A Meditation on Life and Death
By Erica Brown
SIMON & SCHUSTER
With sensitivity, humor, and unflinching honesty, writer and educator Erica Brown explores how fear and denial of death can diminish quality of life for the dying and those they leave behind. In Happier Endings, Brown poses a probing question: If we know death is certain, then why do so many of us live as though dying is for other people?
Brown writes from a place of empathy and inquiry, and her philosophical musings on the transformative power of forgiveness, the importance of last words, and the significance of “ethical wills” are anchored in poignant anecdotes and interviews with mourners. Through these highly intimate accounts, readers learn what it means to have a better death.

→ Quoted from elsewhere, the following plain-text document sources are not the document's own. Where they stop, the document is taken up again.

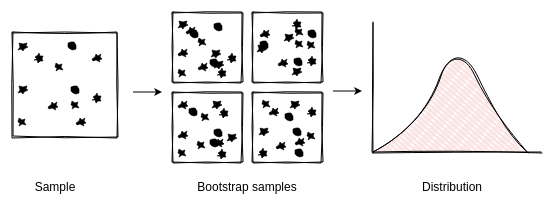
<!DOCTYPE html>
<html lang="en">
<head>
<meta charset="utf-8">
<title>Bootstrap sampling</title>
<style>
:root { --ink: #000; --paper: #fff; --hatch: #f4b6b6; }
* { box-sizing: border-box; }
html, body { margin: 0; overflow: hidden; background: var(--paper); }
.diagram { position: relative; width: 556px; height: 215px; overflow: hidden; background: var(--paper); }
.drawing { position: absolute; inset: 0; display: block; }
.sketch { fill: none; stroke: var(--ink); stroke-width: 1; stroke-linecap: round; stroke-linejoin: round; }
.dots { fill: var(--ink); stroke: var(--ink); stroke-width: .6; stroke-linejoin: round; }
.arrow line { stroke: var(--ink); stroke-width: 1; }
.arrow path { fill: var(--ink); }
.hatch-line { stroke: var(--hatch); stroke-width: .8; }
.label { position: absolute; top: 180px; margin: 0; transform: translateX(-50%); white-space: nowrap; color: var(--ink); font: 12px/14px "Liberation Sans", Arial, sans-serif; }
.label-sample { left: 55px; }
.label-bootstrap { left: 247px; }
.label-distribution { left: 452px; }
</style>
</head>
<body>
<main class="diagram">
<svg class="drawing" width="556" height="215" viewBox="0 0 556 215" role="img" aria-label="A sample is resampled into four bootstrap samples, which form a distribution">
<defs>
<path id="dot-a" d="M-4-4L0-3 4-4 3-1 5 0 1 2 0 4-2 2-5 3-3 0Z"/>
<path id="dot-b" d="M-4-1L-1-3 0-5 1-2 4-2 3 1 4 3 1 3-1 5-2 2-5 2-2 1Z"/>
<path id="dot-c" d="M-4-3L-1-4 2-4 4-1 4 3 1 4-2 3-4 1Z"/>
<path id="dot-d" d="M-5 1L-2-1-1-4 1-2 4-4 3-1 5 1 2 2 3 4-1 2-4 3Z"/>
<path id="dot-e" d="M-3-4L0-2 3-3 2 0 4 3 0 2-3 4-2 1-4 0Z"/>
<g id="small-frame">
<path d="M0 1Q35-1 70 0Q69 35 71 70Q35 72 0 70Q2 35 0 1Z"/>
<path d="M1 0Q35 2 71 1Q71 35 69 71Q35 69 1 71Q-1 35 1 0Z"/>
</g>
<g id="arrow" class="arrow">
<line x1="0" y1="0" x2="24" y2="0"/>
<path d="M29 0L21 4 23 0 21-4Z"/>
</g>
<pattern id="hatching" width="12" height="4" patternUnits="userSpaceOnUse" patternTransform="rotate(41)">
<line class="hatch-line" x1="0" y1="1" x2="12" y2="1"/>
<line class="hatch-line" x1="0" y1="3" x2="9" y2="3" opacity=".55"/>
</pattern>
</defs>

<g id="sample">
<g class="sketch">
<path d="M12 33Q65 31 117 33Q116 85 118 137Q65 139 13 136Q14 85 12 33Z"/>
<path d="M13 32Q65 35 117 32Q119 85 117 138Q65 135 12 138Q11 85 13 32Z"/>
</g>
<g class="dots">
<use href="#dot-a" x="23" y="47"/>
<use href="#dot-b" x="39" y="58"/>
<use href="#dot-c" x="72" y="46"/>
<use href="#dot-e" x="59" y="67"/>
<use href="#dot-d" x="97" y="58"/>
<use href="#dot-a" x="23" y="90"/>
<use href="#dot-c" x="75" y="90"/>
<use href="#dot-d" x="53" y="106"/>
<use href="#dot-e" x="75" y="105"/>
<use href="#dot-b" x="97" y="98"/>
<use href="#dot-e" x="22" y="122"/>
<use href="#dot-d" x="81" y="122"/>
</g>
</g>

<use href="#arrow" x="133" y="92"/>

<g id="bootstrap-samples">
<g class="sketch">
<use href="#small-frame" x="172" y="12"/>
<use href="#small-frame" x="252" y="12"/>
<use href="#small-frame" x="172" y="92"/>
<use href="#small-frame" x="252" y="92"/>
</g>
<g class="dots">
<g id="resample-1">
<use href="#dot-a" x="183" y="25"/>
<use href="#dot-d" x="191" y="31"/>
<use href="#dot-c" x="194" y="34"/>
<use href="#dot-c" x="218" y="27"/>
<use href="#dot-e" x="202" y="42"/>
<use href="#dot-a" x="216" y="54"/>
<use href="#dot-b" x="232" y="58"/>
<use href="#dot-d" x="183" y="53"/>
<use href="#dot-c" x="214" y="63"/>
<use href="#dot-d" x="203" y="67"/>
<use href="#dot-a" x="219" y="65"/>
<use href="#dot-e" x="182" y="73"/>
<use href="#dot-b" x="222" y="73"/>
</g>
<g id="resample-2">
<use href="#dot-b" x="297" y="24"/>
<use href="#dot-d" x="265" y="34"/>
<use href="#dot-a" x="289" y="38"/>
<use href="#dot-c" x="312" y="34"/>
<use href="#dot-e" x="299" y="32"/>
<use href="#dot-e" x="299" y="44"/>
<use href="#dot-c" x="264" y="45"/>
<use href="#dot-a" x="262" y="49"/>
<use href="#dot-d" x="283" y="63"/>
<use href="#dot-c" x="298" y="62"/>
<use href="#dot-b" x="312" y="61"/>
<use href="#dot-e" x="311" y="45"/>
<use href="#dot-a" x="297" y="72"/>
</g>
<g id="resample-3">
<use href="#dot-d" x="183" y="105"/>
<use href="#dot-c" x="193" y="112"/>
<use href="#dot-a" x="217" y="105"/>
<use href="#dot-e" x="205" y="117"/>
<use href="#dot-b" x="224" y="113"/>
<use href="#dot-c" x="218" y="133"/>
<use href="#dot-d" x="183" y="135"/>
<use href="#dot-a" x="232" y="138"/>
<use href="#dot-c" x="214" y="143"/>
<use href="#dot-e" x="201" y="145"/>
<use href="#dot-e" x="182" y="153"/>
<use href="#dot-b" x="222" y="154"/>
<use href="#dot-d" x="219" y="143"/>
</g>
<g id="resample-4">
<use href="#dot-e" x="266" y="104"/>
<use href="#dot-d" x="274" y="112"/>
<use href="#dot-a" x="295" y="105"/>
<use href="#dot-b" x="312" y="112"/>
<use href="#dot-c" x="289" y="117"/>
<use href="#dot-a" x="264" y="132"/>
<use href="#dot-c" x="297" y="132"/>
<use href="#dot-d" x="300" y="142"/>
<use href="#dot-e" x="311" y="136"/>
<use href="#dot-d" x="281" y="146"/>
<use href="#dot-b" x="263" y="153"/>
<use href="#dot-c" x="299" y="153"/>
</g>
</g>
</g>

<use href="#arrow" x="333" y="91"/>

<g id="distribution">
<path fill="url(#hatching)" d="M373 152C405 135 428 110 440 78C450 52 465 52 476 76C490 104 506 132 528 152Z"/>
<g class="sketch">
<path d="M373 152C405 135 428 110 439 79C449 52 465 51 477 75C491 104 506 133 527 152"/>
<path d="M373 152C404 136 431 108 441 76C448 54 465 53 475 76C489 105 508 130 528 153"/>
<path d="M373 22Q374 85 372 152"/>
<path d="M373 23Q372 90 373 153"/>
<path d="M373 152Q460 150 542 153"/>
<path d="M373 153Q450 152 541 152"/>
</g>
</g>
</svg>
<p class="label label-sample">Sample</p>
<p class="label label-bootstrap">Bootstrap samples</p>
<p class="label label-distribution">Distribution</p>
</main>
</body>
</html>
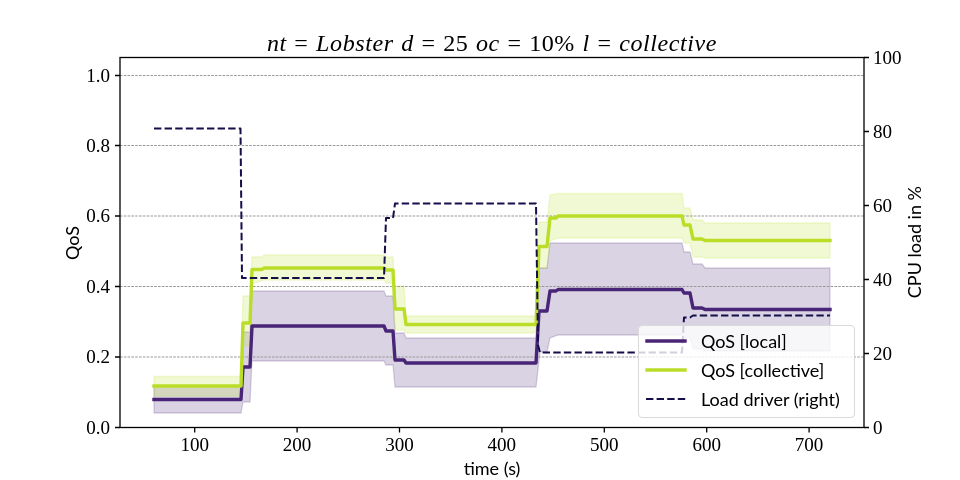
<!DOCTYPE html>
<html lang="en">
<head>
<meta charset="utf-8">
<title>QoS and CPU load over time</title>
<style>
:root {
  --paper: #fff;
  --ink: #000;
  --local: #482576;
  --collective: #bade28;
  --driver: #140e4a;
  --gridline: #999;
  --legend-fill: rgba(255, 255, 255, .8);
  --legend-edge: #d9d9d9;
  --serif: "Liberation Serif", serif;
  --sans: Lato, sans-serif;
}
* { box-sizing: border-box; margin: 0; padding: 0; }
html, body { width: 960px; height: 480px; overflow: hidden; background: var(--paper); }
.chart {
  position: relative;
  display: grid;
  grid-template-columns: 120px 744px 96px;
  grid-template-rows: 57.5px 370px 52.5px;
  width: 960px; height: 480px;
  overflow: hidden;
  color: var(--ink);
  font: 18px/1 var(--sans);
  white-space: nowrap;
}
.plot { position: absolute; inset: 0; }
.title {
  grid-area: 1 / 2;
  align-self: end;
  justify-self: center;
  padding-bottom: 3px;
  font: italic 24px/1 var(--serif);
  letter-spacing: .6px;
  word-spacing: 1px;
}
.title span { font-style: normal; }
.ticks { display: grid; font: 19px/1 var(--serif); }
.ticks li { display: flex; align-items: center; list-style: none; }
.ticks-qos {
  grid-area: 2 / 1;
  grid-template-rows: repeat(6, 70.4px);
  margin-top: -17.6px;
  padding-right: 10px;
}
.ticks-qos li { justify-content: flex-end; }
.ticks-load {
  grid-area: 2 / 3;
  grid-template-rows: repeat(6, 74px);
  margin-top: -37px;
  padding-left: 9px;
}
.ticks-time {
  grid-area: 3 / 2;
  align-self: start;
  grid-template-columns: repeat(7, 102.4px);
  padding: 7px 0 0 23.5px;
}
.ticks-time li { justify-content: center; }
.axis-name { line-height: 20px; }
.upright { writing-mode: vertical-rl; transform: rotate(180deg); align-self: center; }
.name-qos { grid-area: 2 / 1; justify-self: start; margin-left: 62px; }
.name-load { grid-area: 2 / 3; justify-self: end; margin-right: 36px; }
.name-time { grid-area: 3 / 2; align-self: end; justify-self: center; padding-bottom: 2px; }
.legend {
  position: absolute;
  left: 638px; top: 324.5px;
  width: 216.5px; height: 93px;
  padding: 1px 6px;
  border: 1.3px solid var(--legend-edge);
  border-radius: 4px;
  background: var(--legend-fill);
}
.legend li { display: flex; align-items: center; gap: 14px; height: 29px; list-style: none; }
.line { fill: none; stroke-linejoin: round; }
.mean { stroke-width: 3.4; stroke-linecap: square; }
.local { stroke: var(--local); }
.collective { stroke: var(--collective); }
.driver { stroke: var(--driver); stroke-width: 2; stroke-dasharray: 7.4 3.2; }
.band { fill-opacity: .2; stroke-opacity: .2; stroke-width: 1.3; }
.band.local { fill: var(--local); }
.band.collective { fill: var(--collective); }
.gridlines { stroke: var(--gridline); stroke-width: 1; stroke-dasharray: 2.6 1.2; }
.frame { fill: none; stroke: var(--ink); stroke-width: 1.3; }
</style>
</head>
<body>
<main class="chart">
  <svg class="plot" width="960" height="480" viewBox="0 0 960 480" role="img" aria-label="Step lines of local and collective QoS with bands, and CPU load, from 60 to 720 seconds">
    <path class="band local" d="M154 386H241L243 332H250L252 291H384L386 296H393L395 333H404L406 338H536L539 268H547L550 243H682L684 252H690L693 264H702L705 268H830V351H705L702 349H693L690 338H684L682 335H558L550 338L547 352H540L536 387H395L393 365H386L384 361H252L250 402H243L241 413H154Z"/>
    <path class="band collective" d="M154 376.5H241L243 296H250L252 257H262L264 255H384L386 257H393L395 286H404L406 316H536L539 222H547L550 195L558 193.5H682L684 208H690L693 220H702L705 223H830V258H705L702 257H693L690 243H684L682 238H558L550 241L547 268H539L536 333H406L404 330H395L393 283H386L384 280H264L252 284L250 346H243L241 396H154Z"/>
    <g class="gridlines">
      <line x1="120" y1="75.5" x2="864" y2="75.5"/>
      <line x1="120" y1="145.5" x2="864" y2="145.5"/>
      <line x1="120" y1="216" x2="864" y2="216"/>
      <line x1="120" y1="286.5" x2="864" y2="286.5"/>
      <line x1="120" y1="357" x2="864" y2="357"/>
    </g>
    <path class="line mean local" d="M154 399.5H241L243 367H250L252 326H384L386 331H393L395 360H404L406 363H536L539 311H547L550 291H556L558 289.5H682L684 293H690L693 308H702L705 309.5H830"/>
    <path class="line mean collective" d="M154 386H241L243 323H250L252 269.5H262L264 268H384L386 270H393L395 309H404L406 324.5H536L539 246.5H547L550 218H556L558 216H682L684 225H690L693 239H702L705 240.5H830"/>
    <path class="line driver" d="M154 128.5H240.5L242 278H384L386 218H393L395 203.5H536L538 345L540 352.5H682L684 317.5H690L693 315.5H830"/>
    <rect class="frame" x="120" y="57.5" width="744" height="370"/>
    <path class="frame" d="M115 75.5h5M115 145.5h5M115 216h5M115 286.5h5M115 357h5M115 427.5h5"/>
    <path class="frame" d="M864 57.5h5M864 131.5h5M864 205.5h5M864 279.5h5M864 353.5h5M864 427.5h5"/>
    <path class="frame" d="M194.7 427.5v5M297.1 427.5v5M399.5 427.5v5M501.9 427.5v5M604.3 427.5v5M706.7 427.5v5M809.1 427.5v5"/>
  </svg>

  <h1 class="title">nt <span>=</span> Lobster d <span>= 25</span> oc <span>= 10%</span> l <span>=</span> collective</h1>

  <p class="axis-name upright name-qos">QoS</p>
  <ul class="ticks ticks-qos">
    <li>1.0</li><li>0.8</li><li>0.6</li><li>0.4</li><li>0.2</li><li>0.0</li>
  </ul>

  <ul class="ticks ticks-load">
    <li>100</li><li>80</li><li>60</li><li>40</li><li>20</li><li>0</li>
  </ul>
  <p class="axis-name upright name-load">CPU load in %</p>

  <ul class="ticks ticks-time">
    <li>100</li><li>200</li><li>300</li><li>400</li><li>500</li><li>600</li><li>700</li>
  </ul>
  <p class="axis-name name-time">time (s)</p>

  <ul class="legend">
    <li><svg width="42" height="6" aria-hidden="true"><line class="mean local" x1="2" y1="3" x2="40" y2="3"/></svg>QoS [local]</li>
    <li><svg width="42" height="6" aria-hidden="true"><line class="mean collective" x1="2" y1="3" x2="40" y2="3"/></svg>QoS [collective]</li>
    <li><svg width="42" height="6" aria-hidden="true"><line class="driver" x1="1" y1="3" x2="41" y2="3"/></svg>Load driver (right)</li>
  </ul>
</main>
</body>
</html>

Brown strings together pearls of wisdom from ancient rabbis, healers, and the Dalai Lama, but the parts that really bring our mortality into sharp relief are those when she’s down in the trenches of death and grief, performing tahara, the ritual preparation of a woman’s body for a Jewish funeral, or reflecting on her own devastation after a cousin’s sudden death. There’s also a compelling meditation on the “Ecclesiastes/Epicurus debate”: is life better spent indulging in pleasures or pursuing wisdom?
Brown captures the isolating netherworld of loss and grief, but Happier Endings is anything but maudlin. It is at times emotionally eviscerating but ultimately inspiring, as it expounds upon a simple truth: no one knows what tomorrow will bring.